Oyama is the first female commercial pilot to be awarded a Department of Roads and Transport bursary.Along her journey of success, she has broken barriers in the male-dominant pilot industry. At 19 she completed her studies and obtained her private pilot and commercial license with the internationally acclaimed 43 Air school in Port Alfred. She is now a 24 year old pilot in the Eastern Cape province in South Africa.
Learn more about her story here https://www.youtube.com/watch?v=aj_zrBiYFgs
2. Lisette Titre
Career: Video Game Designer
Location: San Francisco, California
Lisette Titre-Montgomery is a video game developer. Lisette has contributed to some of the industry’s highest profile games, including Tiger Woods Golf, The Simpsons, Dante’s Inferno, Dance Central 3, SIMS4, and Transformers Age Of Extinction for Android and iOS. Are you interested in game design? Visit her website for a list of Basic Game Design Principles and helpful resources to get started.
3. Ayanna Howard
Location: Atlanta, Georgia
In 2003, Ayanna was named as one of MIT Technology Review TR100’s top 100 innovators in the world under the age of 35.She was featured in TIME magazine’s “Rise of the Machines” article in 2004. In 2008, Howard received worldwide attention for her SnoMote robots, designed to study the impact of global warming on the Antarctic ice shelves. Check out her TED talk “Make Robots Smarter”
4. Kimberly Bryant
Career: Electrical Engineer & Founder of “Black Girls Code”
Location: San Francisco, California

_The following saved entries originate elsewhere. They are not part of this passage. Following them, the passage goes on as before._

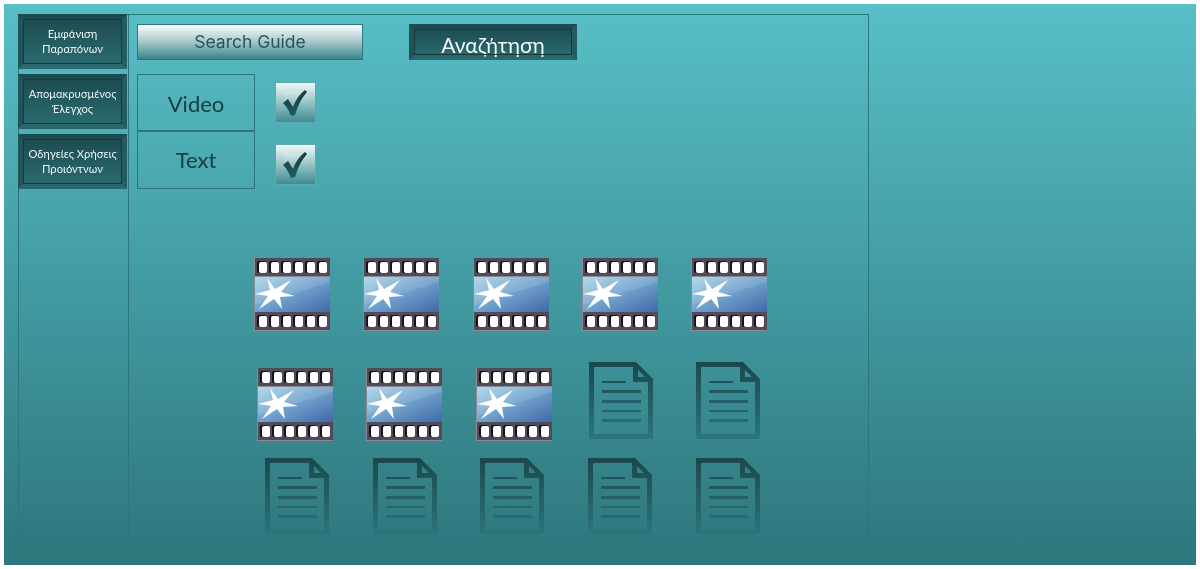
<!DOCTYPE html>
<html lang="el">
<head>
<meta charset="utf-8">
<title>Οδηγίες</title>
<style>
:root {
  --sky: #58bfc7;
  --deep: #2d767c;
  --line: #2c757a;
  --ink: #173d41;
  --button-top: #1d4c50;
  --button-low: #2a6b70;
  --button-edge: #17393c;
  --label: #ffffff;
}
* { box-sizing: border-box; margin: 0; padding: 0; }
body { width: 1200px; height: 569px; overflow: hidden; background: #fff; padding: 4px; font-family: Lato, sans-serif; }
.defs { position: absolute; width: 0; height: 0; }
svg { display: block; flex: none; }
.screen { width: 1192px; height: 561px; padding: 10px 14px; background: linear-gradient(var(--sky), var(--deep)); }
.panel { display: flex; width: 851px; height: 535px; border: 1px solid var(--line); }
.sidebar { width: 110px; flex: none; border-right: 1px solid var(--line); }
.menu { display: flex; flex-direction: column; gap: 5px; margin: -1px 0 0 -1px; list-style: none; }
.bevel {
  display: flex; align-items: center; justify-content: center; text-align: center;
  color: var(--label); text-decoration: none; white-space: nowrap;
  border: 5px solid; border-color: #1c4b4f #235c60 #2a686d #205459;
  outline: 1px solid var(--button-edge); outline-offset: -6px;
  background: linear-gradient(var(--button-top), var(--button-low)) padding-box;
}
.menu .bevel { width: 109px; height: 55px; font-size: 11.2px; line-height: 14.5px; }
.content { flex: 1; padding: 9px 0 0 8px; }
.search { display: flex; gap: 46px; }
.guide {
  width: 226px; height: 36px; border: 1px solid #2e777c; color: #24575b;
  background: linear-gradient(#fbfdfd, #a5c6c8 50%, #38858b);
  font: 17.5px/33px Inter, sans-serif; text-align: center;
}
.search .bevel { width: 168px; height: 36px; font-size: 21px; padding-top: 4px; }
.filters { display: flex; gap: 20px; margin-top: 14px; height: 115px; }
.kinds { width: 118px; }
.kind { height: 57px; border: 1px solid var(--line); color: var(--ink); font-size: 22px; line-height: 58px; text-align: center; }
.kind + .kind { height: 58px; line-height: 55px; }
.checks { display: flex; flex-direction: column; gap: 21px; padding-top: 8px; }
.results { margin-top: 69px; }
.row { display: flex; }
.films { gap: 33.3px; padding-left: 117px; height: 104px; }
.mixed { height: 96px; padding-left: 120px; }
.mixed .films { padding: 6px 37px 0 0; }
.guides { display: flex; gap: 43.7px; }
.last { padding-left: 128px; }
</style>
</head>
<body>
<svg class="defs" aria-hidden="true">
  <defs>
    <linearGradient id="frame-blue" x1="0" y1="0" x2="1" y2="1">
      <stop offset="0" stop-color="#a9d3e6"/>
      <stop offset=".45" stop-color="#75a6cf"/>
      <stop offset="1" stop-color="#3f68a8"/>
    </linearGradient>
    <linearGradient id="page-fade" gradientUnits="userSpaceOnUse" x1="0" y1="0" x2="0" y2="77">
      <stop offset="0" stop-color="#1a484c"/>
      <stop offset="1" stop-color="#2d767c"/>
    </linearGradient>
    <linearGradient id="box-shine" x1="0" y1="0" x2="0" y2="1">
      <stop offset="0" stop-color="#f4fafa"/>
      <stop offset="1" stop-color="#3c8b91"/>
    </linearGradient>
    <linearGradient id="box-well" x1="0" y1="0" x2="0" y2="1">
      <stop offset="0" stop-color="#d9e9ea"/>
      <stop offset="1" stop-color="#57a3a9"/>
    </linearGradient>
    <linearGradient id="tick-ink" x1="0" y1="0" x2="0" y2="1">
      <stop offset="0" stop-color="#163b3e"/>
      <stop offset="1" stop-color="#24595e"/>
    </linearGradient>
    <g id="hole">
      <rect width="9" height="12" rx="2" fill="#17131d"/>
      <rect x="2" y="1" width="8" height="11" rx="2" fill="#fff"/>
    </g>
    <g id="perforation">
      <rect width="75" height="18" fill="#504a59"/>
      <use href="#hole" x="2" y="3"/>
      <use href="#hole" x="14" y="3"/>
      <use href="#hole" x="26" y="3"/>
      <use href="#hole" x="38" y="3"/>
      <use href="#hole" x="50" y="3"/>
      <use href="#hole" x="62" y="3"/>
    </g>
    <symbol id="film" viewBox="0 0 76 73">
      <rect width="76" height="73" fill="#8b8993"/>
      <use href="#perforation" x="1"/>
      <rect x="1" y="19" width="75" height="35" fill="url(#frame-blue)"/>
      <path d="M1 47L76 24V19H1Z" fill="#fff" opacity=".1"/>
      <use href="#perforation" x="1" y="54"/>
      <path d="M13 20L21 31L37 22L27 34L41 38L26 39L28 51L20 41L5 51L14 38L1 36L16 32Z" fill="#fff"/>
    </symbol>
    <symbol id="document" viewBox="0 0 64 77">
      <path fill="url(#page-fade)" fill-rule="evenodd" d="M0 0H47L64 17V77H0ZM5 5V72H59V20H44V5ZM49 8V15H56Z"/>
      <g fill="url(#page-fade)">
        <rect x="13" y="19" width="24" height="2"/>
        <rect x="13" y="28" width="39" height="3"/>
        <rect x="13" y="38" width="39" height="3"/>
        <rect x="13" y="48" width="39" height="2"/>
        <rect x="13" y="57" width="39" height="3"/>
      </g>
    </symbol>
    <symbol id="checked" viewBox="0 0 41 41">
      <rect x=".5" y=".5" width="40" height="40" fill="url(#box-shine)" stroke="#5fa9ae"/>
      <rect x="9" y="9" width="23" height="23" fill="url(#box-well)"/>
      <path d="M8 21L13 17L18 25Q22 14 30 8L32 10Q24 19 20 33L16 34Q13 26 8 21Z" fill="url(#tick-ink)"/>
    </symbol>
  </defs>
</svg>
<div class="screen">
  <div class="panel">
    <nav class="sidebar">
      <ul class="menu">
        <li><a class="bevel" href="#">Εμφάνιση<br>Παραπόνων</a></li>
        <li><a class="bevel" href="#">Απομακρυσμένος<br>Έλεγχος</a></li>
        <li><a class="bevel" href="#">Οδηγείες Χρήσεις<br>Προιόντνων</a></li>
      </ul>
    </nav>
    <main class="content">
      <div class="search">
        <div class="guide">Search Guide</div>
        <a class="bevel" href="#">Αναζήτηση</a>
      </div>
      <div class="filters">
        <div class="kinds">
          <div class="kind">Video</div>
          <div class="kind">Text</div>
        </div>
        <div class="checks">
          <svg width="41" height="41" role="img" aria-label="Video checked"><use href="#checked"/></svg>
          <svg width="41" height="41" role="img" aria-label="Text checked"><use href="#checked"/></svg>
        </div>
      </div>
      <div class="results">
        <div class="row films">
          <svg width="76" height="73"><use href="#film"/></svg>
          <svg width="76" height="73"><use href="#film"/></svg>
          <svg width="76" height="73"><use href="#film"/></svg>
          <svg width="76" height="73"><use href="#film"/></svg>
          <svg width="76" height="73"><use href="#film"/></svg>
        </div>
        <div class="row mixed">
          <div class="row films">
            <svg width="76" height="73"><use href="#film"/></svg>
            <svg width="76" height="73"><use href="#film"/></svg>
            <svg width="76" height="73"><use href="#film"/></svg>
          </div>
          <div class="guides">
            <svg width="64" height="77"><use href="#document"/></svg>
            <svg width="64" height="77"><use href="#document"/></svg>
          </div>
        </div>
        <div class="guides last">
          <svg width="64" height="77"><use href="#document"/></svg>
          <svg width="64" height="77"><use href="#document"/></svg>
          <svg width="64" height="77"><use href="#document"/></svg>
          <svg width="64" height="77"><use href="#document"/></svg>
          <svg width="64" height="77"><use href="#document"/></svg>
        </div>
      </div>
    </main>
  </div>
</div>
</body>
</html>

Kimberly Bryant built a successful career in the biotechnology field at Genentech, Novartis Vaccines, Diagnostics, and Merck. Yet it was memory of feeling isolated in her freshman Electrical Engineering course that inspired her to found Black Girls Code when her own daughter expressed an interest in computer programming. Black Girls CODE is a top technology education nonprofit focusing on teaching girls ages 6-17 from underrepresented communities skills in computer programming and technology. Learn more about their annual Black Girls Code Hackathon on their website www.blackgirlscode.com and follow them on twitter @BlackGirlsCode
5. Dr. Ashanti Johnson
Career: Geochemist, Chemical Oceanographer & President of Institute
for Broadening Participation
Location: Damariscotta, ME
In her “Women Exploring Oceans” interview, Dr. Johnson reveals how she initially became interested in the oceans by watching Jacques Cousteau and how that interest was strengthened after interacting with a female marine biology graduate student who spent a day with Ashanti, then a fifth grader, discussing the oceans. Dr. Johnson still cherishes the childhood memory of that summer day and has throughout her college and professional career frequently shared her interest in the oceans with children, teachers, community leaders, college students and federal government officials. Dr. Johnson reflects on her early interest in STEM in this interview.
6. Aprille Ericsson-Jackson
Career: Nasa Aerospace Engineer
Location: Washington, DC
Aprille is the first female to receive a Ph.D. in mechanical engineering from Howard University and the first African-American female to receive a Ph.D. in engineering at
the NASA Goddard Space Flight Center. Ericsson is currently part of a mission team to bring dust back from Mars for examination. Listen to her speech about never giving up at the SEED DC commencement in 2013.
7. TeLisa Daughtry
Career: Designer, Developer, Social Entrepreneur & Founder of Fly Technista
Location: Brooklyn, NY
TeLisa is the founder of FlyTechnista, a Brooklyn-based start up whose mission is to equip millennial women & girls to become confident creators & innovators of technology. Sign up for their mailing to receive updates on their 2016 beta launch http://www.flytechnista.org/ . Follow them on twitter @FlyTechnista
So there you have it: 7 amazing black women who made significant contributions to their respective STEM field! Comment down below on who you think is the most amazing.